Editorial – Island Voices
By Reverend Bob Nakata of the Faith Action for Community Equity, Victor Geminiani of Hawai‘i Appleseed Center for Law and Economic Justice, and Rene Berthiaume of Hawaiihousing.org
February 12, 2017
Airbnb is a $30 billion behemoth whose business model has depended on ignoring local regulations in the name of growth and profit. It claims the number of vacation rentals in Hawaii is minuscule compared with the total number of housing units, but in fact, that total number is irrelevant. The appropriate comparison is how many units are needed to house our residents.
A recent report by the state Department of Economic Development and Tourism determined Hawaii will need 65,000 more homes by 2025.
That estimation is similar to the Hawaii Housing Finance and Development Corporation’s (HHFDC)’s projection that between 2015 and 2020, we have a housing shortage of 29,500 units. The Hawaii Tourism Authority estimates over 27,000 vacation rentals in the state are advertised online. The overwhelming number of these rentals are illegal. Every home used illegally as a visitor lodging business is one less home for our residents.
In tight housing markets with low vacancy rates, any reduction in supply naturally increases rents, particularly because neither the market nor the public sector can quickly add to housing stock. Airbnb indirectly reduces the affordable housing supply by reducing the overall housing supply of units available for long-term rentals.
A recent HHFDC report indicated an alarming drop in rental listings over the last three years for both multi-family and single-family units on all islands. In some areas, advertised rental housing listings have dropped by 80 percent, with the number of single-family listings in Kauai at less than 10 percent of the number available three years ago.
Another recent study by Honolulu’s Office of Community Services indicated that at 80 percent of occupancy, the average Airbnb unit in 2015 would bring in about 3.5 times more than for a long-term rental to local residents.
Now more than ever, we need state and county cooperation to ensure any housing, whatever the number of units, stays as residential. We need to encourage landlords to rent to residents trying to find affordable housing, rather than incentivize them to convert units to vacation rentals.
Airbnb lodgings are often concentrated in affluent neighborhoods that have long been gentrified, but are increasingly moving to areas often seen as local low-income housing. Last year, Airbnb solicited homeowners in Ewa Beach and Waianae to turn their houses into vacation rentals by direct-mailing postcards to residences. Increasingly, our beaches and public lands are being advertised on the site.
Airbnb claims that the majority of its rentals are only occasionally rented out and that low occupancy rates imply property owners are using the rentals as their residence. A close analysis shows a different picture. The majority of Airbnb’s lodging units are entire home rentals on Oahu that are being advertised as available year-round.
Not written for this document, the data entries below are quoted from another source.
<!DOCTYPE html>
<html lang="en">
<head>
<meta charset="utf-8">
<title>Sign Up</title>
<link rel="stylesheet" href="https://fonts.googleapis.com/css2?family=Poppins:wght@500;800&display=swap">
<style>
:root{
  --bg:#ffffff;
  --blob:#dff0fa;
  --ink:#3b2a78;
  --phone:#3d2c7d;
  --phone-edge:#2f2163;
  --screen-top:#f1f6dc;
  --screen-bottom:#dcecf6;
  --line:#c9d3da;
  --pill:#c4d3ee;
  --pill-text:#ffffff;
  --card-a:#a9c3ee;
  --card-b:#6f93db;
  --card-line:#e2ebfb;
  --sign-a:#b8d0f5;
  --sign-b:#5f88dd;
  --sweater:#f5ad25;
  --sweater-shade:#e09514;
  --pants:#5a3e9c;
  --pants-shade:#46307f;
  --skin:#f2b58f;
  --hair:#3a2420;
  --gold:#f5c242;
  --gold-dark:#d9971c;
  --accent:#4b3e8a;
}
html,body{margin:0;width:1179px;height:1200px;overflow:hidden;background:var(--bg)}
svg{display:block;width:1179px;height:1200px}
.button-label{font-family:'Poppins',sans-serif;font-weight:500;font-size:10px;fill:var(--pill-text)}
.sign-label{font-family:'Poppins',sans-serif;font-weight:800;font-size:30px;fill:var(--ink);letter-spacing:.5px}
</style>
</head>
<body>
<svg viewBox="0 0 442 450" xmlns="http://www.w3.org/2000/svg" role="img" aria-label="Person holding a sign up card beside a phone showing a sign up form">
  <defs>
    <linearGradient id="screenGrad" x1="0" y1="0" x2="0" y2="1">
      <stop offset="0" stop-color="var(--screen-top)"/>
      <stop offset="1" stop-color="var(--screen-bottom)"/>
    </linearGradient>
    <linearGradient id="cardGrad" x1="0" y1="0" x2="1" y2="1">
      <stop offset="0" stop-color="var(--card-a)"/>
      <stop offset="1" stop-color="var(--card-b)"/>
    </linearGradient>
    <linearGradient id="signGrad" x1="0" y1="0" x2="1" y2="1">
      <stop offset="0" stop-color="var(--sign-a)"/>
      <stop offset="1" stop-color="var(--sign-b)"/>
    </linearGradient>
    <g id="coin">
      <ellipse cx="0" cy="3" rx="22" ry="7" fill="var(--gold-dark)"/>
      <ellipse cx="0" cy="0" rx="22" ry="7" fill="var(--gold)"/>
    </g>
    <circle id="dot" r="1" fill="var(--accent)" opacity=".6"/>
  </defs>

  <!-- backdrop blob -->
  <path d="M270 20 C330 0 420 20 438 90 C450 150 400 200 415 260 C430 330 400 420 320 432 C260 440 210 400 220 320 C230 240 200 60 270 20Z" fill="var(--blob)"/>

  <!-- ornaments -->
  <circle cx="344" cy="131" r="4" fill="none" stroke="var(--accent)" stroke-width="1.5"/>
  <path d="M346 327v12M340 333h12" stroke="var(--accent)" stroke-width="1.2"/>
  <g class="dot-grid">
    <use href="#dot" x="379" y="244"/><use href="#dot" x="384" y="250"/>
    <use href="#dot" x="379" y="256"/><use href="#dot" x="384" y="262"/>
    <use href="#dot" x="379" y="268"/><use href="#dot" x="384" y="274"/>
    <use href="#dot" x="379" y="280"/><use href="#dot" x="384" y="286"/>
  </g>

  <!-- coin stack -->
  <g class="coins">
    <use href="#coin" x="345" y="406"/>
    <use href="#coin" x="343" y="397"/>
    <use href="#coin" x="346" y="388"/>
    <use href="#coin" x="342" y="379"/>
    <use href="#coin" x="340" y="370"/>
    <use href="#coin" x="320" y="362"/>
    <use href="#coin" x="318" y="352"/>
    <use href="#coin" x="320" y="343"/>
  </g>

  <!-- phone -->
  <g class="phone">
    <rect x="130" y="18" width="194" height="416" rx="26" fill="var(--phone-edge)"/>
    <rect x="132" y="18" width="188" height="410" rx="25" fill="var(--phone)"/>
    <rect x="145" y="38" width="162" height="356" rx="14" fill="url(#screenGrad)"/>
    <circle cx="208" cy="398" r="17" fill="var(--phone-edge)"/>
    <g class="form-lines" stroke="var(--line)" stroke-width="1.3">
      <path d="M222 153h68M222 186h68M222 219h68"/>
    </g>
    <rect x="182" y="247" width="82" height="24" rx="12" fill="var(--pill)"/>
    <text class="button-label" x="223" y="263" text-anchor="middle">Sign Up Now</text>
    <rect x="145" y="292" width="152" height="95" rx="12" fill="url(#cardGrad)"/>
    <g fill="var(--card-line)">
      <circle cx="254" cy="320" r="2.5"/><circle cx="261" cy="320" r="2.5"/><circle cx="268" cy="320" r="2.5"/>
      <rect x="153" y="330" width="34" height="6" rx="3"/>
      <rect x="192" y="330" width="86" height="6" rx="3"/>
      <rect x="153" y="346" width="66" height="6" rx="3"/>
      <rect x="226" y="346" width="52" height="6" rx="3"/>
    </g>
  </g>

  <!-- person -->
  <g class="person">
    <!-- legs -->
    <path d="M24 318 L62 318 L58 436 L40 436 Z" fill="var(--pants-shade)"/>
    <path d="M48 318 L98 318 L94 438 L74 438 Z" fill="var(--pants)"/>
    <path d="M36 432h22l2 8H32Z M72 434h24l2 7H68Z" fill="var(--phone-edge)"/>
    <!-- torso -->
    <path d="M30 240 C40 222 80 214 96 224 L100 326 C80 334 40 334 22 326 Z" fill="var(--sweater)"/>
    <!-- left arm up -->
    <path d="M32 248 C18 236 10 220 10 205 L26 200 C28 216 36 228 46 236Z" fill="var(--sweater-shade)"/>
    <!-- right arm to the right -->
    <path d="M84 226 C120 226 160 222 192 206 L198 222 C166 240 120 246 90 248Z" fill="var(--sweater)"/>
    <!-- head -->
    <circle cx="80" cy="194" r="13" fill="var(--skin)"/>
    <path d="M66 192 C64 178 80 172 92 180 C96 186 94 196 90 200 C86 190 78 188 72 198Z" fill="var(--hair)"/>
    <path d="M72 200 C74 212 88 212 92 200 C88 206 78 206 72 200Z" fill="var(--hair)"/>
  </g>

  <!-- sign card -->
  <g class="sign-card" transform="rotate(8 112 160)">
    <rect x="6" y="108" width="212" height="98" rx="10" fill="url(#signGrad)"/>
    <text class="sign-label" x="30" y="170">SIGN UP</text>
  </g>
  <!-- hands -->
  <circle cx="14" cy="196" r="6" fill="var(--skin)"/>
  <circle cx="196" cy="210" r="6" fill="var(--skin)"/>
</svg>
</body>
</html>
While Airbnb portrays its owner-occupied units as a room or even a sofa that is occasionally rented, the vast majority are cottages, attached apartments and studios that could be rentals for residents.
Airbnb also claims that if allowed to collect the transient accommodations and general excise taxes from its short-term rentals, that would significantly increase tax revenue for the state. This is highly questionable. A 2015 San Francisco Office of Economic Analysis study found that for every 1,000 units lost to illegal short-term tourist rentals, the city’s economy loses more than $250 million each year, far exceeding benefits from taxes from visitor spending and vacation rentals. The loss of revenues comes via people dislocated due to unavailable housing.
The same factors would occur for Hawaii. In addition, taxes would still be collected by legitimate visitor lodging businesses and by owners collecting rents for long-term rentals to local residents.
Airbnb is distorting the truth to promote its financial interests. While some vacation rentals are not necessarily bad, the proliferation of TVUs brought about by online business models are taking away long-term units from our housing stock and harming our residents.
Reverend Bob Nakata of the Faith Action for Community Equity, Victor Geminiani of Hawai‘i Appleseed Center for Law and Economic Justice, and Rene Berthiaume of Hawaiihousing.org picked apart Airbnb’s report that claims illegal vacation rentals are “immaterial” to Hawaii’s residential housing market.